Other notable transactions point to vendors’ holistic view of the healthcare IT space, and an eye on revenue potential, as they blend complementary technologies and services. McKesson led the largest acquisition of the quarter with its purchase of CoverMyMeds for $1.1 billion in an effort to strengthen McKesson’s technology products to pharmaceutical manufacturers, clinicians and payers, and secure patients’ access to their prescribed drugs. Smaller deals included DirectPath’s acquisition of Patient Care to expand DirectPath’s suite of healthcare engagement and compliance services to employers; and Mango Health’s $9 million financing from Express Scripts married gaming with medication management and adherence.
All of this activity bodes well for companies in the digital health space. The best, most highly funded idea is only that until it’s coupled with a strategy to build and spread the story. That’s where an integrated marketing program comes in to help legitimize a new company and its executives, create excitement, and engage potential customers.
Weaving together earned media, influencer relations, content creation, event planning, digital and social media engagement helps boost awareness of the company’s vision, solutions and achievements.

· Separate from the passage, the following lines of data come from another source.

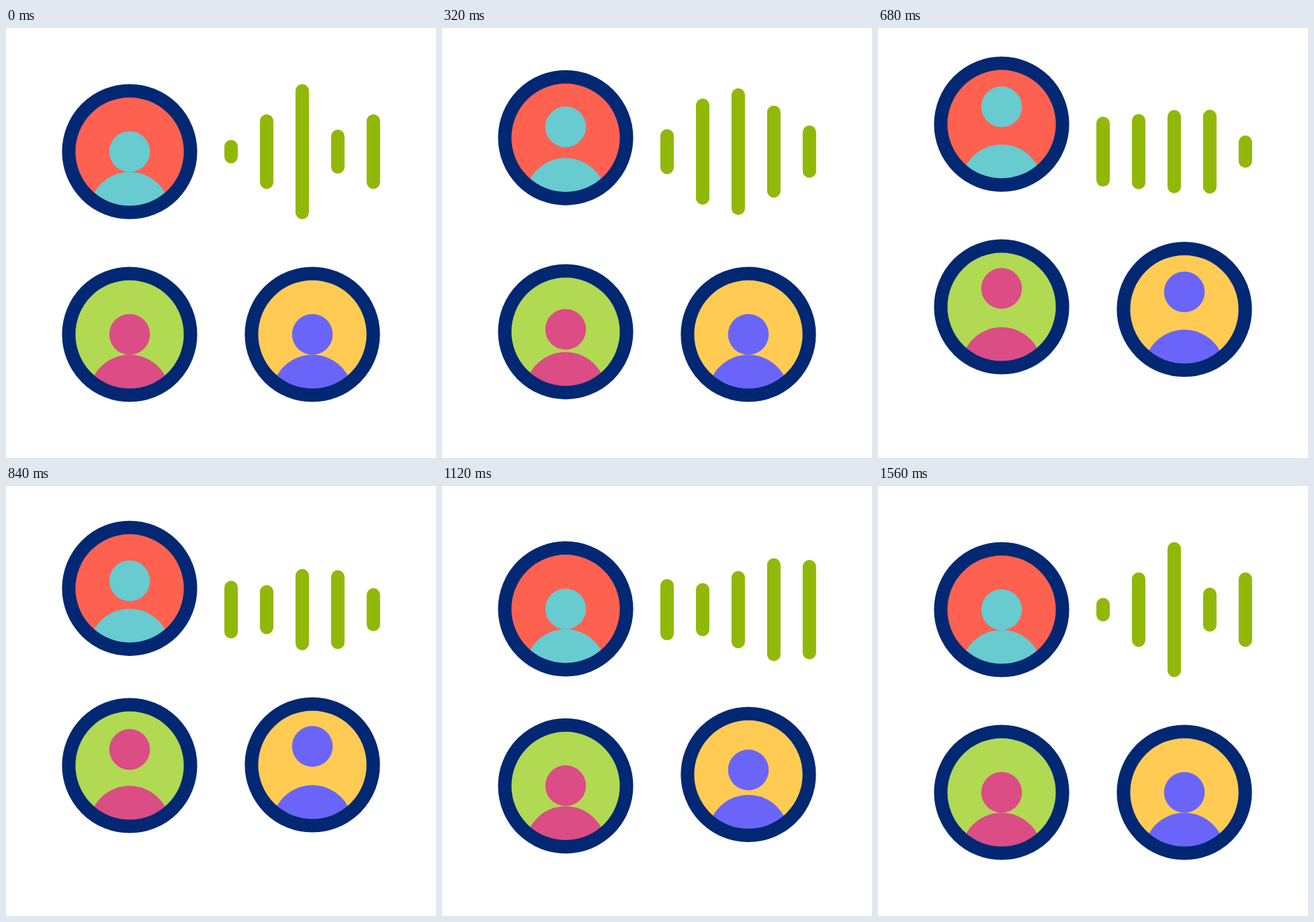
Animation, 640 px wide and 640 px high, one loop 1.6 s. Source, as an HTML page:

```html
<!DOCTYPE html>
<html lang="en">
<head>
<meta charset="utf-8">
<title>Voices</title>
<style>
  html, body { margin: 0; width: 100%; height: 100%; overflow: hidden; background: #fff; }
  svg { display: block; width: 100%; height: 100%; }
</style>
</head>
<body>
<svg id="stage" viewBox="0 0 640 640">
  <defs><clipPath id="disc"><circle r="81"/></clipPath></defs>
</svg>
<script>
const LOOP = 1600, STEP = 40, MID = 184;
const NAVY = '#022873', GREEN = '#91b808';
const stage = document.getElementById('stage');

function add(parent, tag, attrs) {
  const el = document.createElementNS('http://www.w3.org/2000/svg', tag);
  for (const key in attrs) el.setAttribute(key, attrs[key]);
  return parent.appendChild(el);
}

function avatar(x, y, back, fill, delay) {
  const group = add(stage, 'g', {});
  const inner = add(group, 'g', { 'clip-path': 'url(#disc)' });
  add(inner, 'circle', { r: 82, fill: back });
  add(inner, 'circle', { cy: 90.7, r: 60.4, fill });
  const head = add(inner, 'circle', { r: 30.3, fill });
  add(group, 'circle', { r: 90.6, fill: 'none', stroke: NAVY, 'stroke-width': 20 });
  return { group, head, x, y, delay };
}

const avatars = [
  avatar(184, 184, '#ff6150', '#67cbd0', 0),
  avatar(184, 456, '#b1d952', '#dc4c85', 120),
  avatar(456, 456, '#ffcb52', '#6a65f8', 240)
];

// Bar heights at the shared key times
const keys = [40, 320, 520, 840, 1000, 1240, 1560];
const bars = [
  [35, 67, 119.5, 86, 115, 56.5, 35],
  [111, 158, 154, 73, 77, 82.5, 111],
  [201, 188.5, 134, 121, 102, 138.5, 201],
  [65.5, 137, 139, 117.5, 138, 157, 65.5],
  [111, 78, 62, 64, 142, 134, 111]
].map((heights, i) => ({
  heights,
  el: add(stage, 'rect', { x: 325 + i * 52.95, width: 20, rx: 10, fill: GREEN })
}));

// Cubic bezier (.5, 0, .5, 1)
function ease(u) {
  if (u <= 0) return 0;
  if (u >= 1) return 1;
  let lo = 0, hi = 1;
  for (let i = 0; i < 24; i++) {
    const s = (lo + hi) / 2;
    if (1.5 * s * (1 - s) + s * s * s < u) lo = s; else hi = s;
  }
  return lo * lo * (3 - 2 * lo);
}

const ramp = (t, from, to) => ease((t - from) / (to - from));
const lift = t => 41 * (ramp(t, 91, 547) - ramp(t, 651, 1191));
const nod = t => 27.4 * (ramp(t, 80, 520) - ramp(t, 600, 1040));

function slope(v, i) {
  if (i === 0 || i === keys.length - 1) return 0;
  const a = keys[i] - keys[i - 1], b = keys[i + 1] - keys[i];
  return ((v[i] - v[i - 1]) / a * b + (v[i + 1] - v[i]) / b * a) / (a + b);
}

function curve(v, t) {
  const last = keys.length - 1;
  if (t <= keys[0]) return v[0];
  if (t >= keys[last]) return v[last];
  let i = 0;
  while (t > keys[i + 1]) i++;
  const h = keys[i + 1] - keys[i], u = (t - keys[i]) / h, w = 1 - u;
  return v[i] * w * w * (1 + 2 * u) + v[i + 1] * u * u * (3 - 2 * u)
    + h * u * w * (w * slope(v, i) - u * slope(v, i + 1));
}

function draw(t) {
  for (const a of avatars) {
    const local = t - a.delay;
    a.group.setAttribute('transform', `translate(${a.x} ${a.y - lift(local)})`);
    a.head.setAttribute('cy', -nod(local));
  }
  for (const bar of bars) {
    const h = curve(bar.heights, t);
    bar.el.setAttribute('y', MID - h / 2);
    bar.el.setAttribute('height', h);
  }
}

const start = performance.now();
function tick() {
  const t = (performance.now() - start) % LOOP;
  draw(Math.floor(t / STEP) * STEP);
  requestAnimationFrame(tick);
}
tick();
</script>
</body>
</html>
```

Conference and event planning is another critical part of integrated marketing strategy. Many events offer excellent opportunities to facilitate networking and collaboration between start-ups, established companies, academics, government agencies, and investors. When I spoke with people from HIMSS last month, they talked about their collaboration with Health 2.0, an important resource for entrepreneurs looking to build their businesses and connect with potential investors. In addition to HIMSS18, digital health entrepreneurs should consider: J.P. Morgan Healthcare Conference (by invitation), Connected Health, Health Datapalooza, SXSW, Stanford Medicine X, and Forbes Healthcare Summit.
MSL has experience elevating visibility for digital health, med device and pharma clients at industry events. Our capabilities accommodate a range of budgets and can include: awards programs, social and digital campaigns, lead-gen focused content marketing, industry analyst relations – and, if you need it – advocacy and public affairs, corporate social responsibility, crisis communications and investor relations.
If you’re interested in building awareness for your brand and gaining a stronger voice in your market through an integrated marketing program, or you’ll be attending a conference and need support for planning and communications, contact Davida Dinerman at 781-684-0770 or email@example.com.
Davida Dinerman is a senior account supervisor and health IT sector deputy at MSL Boston.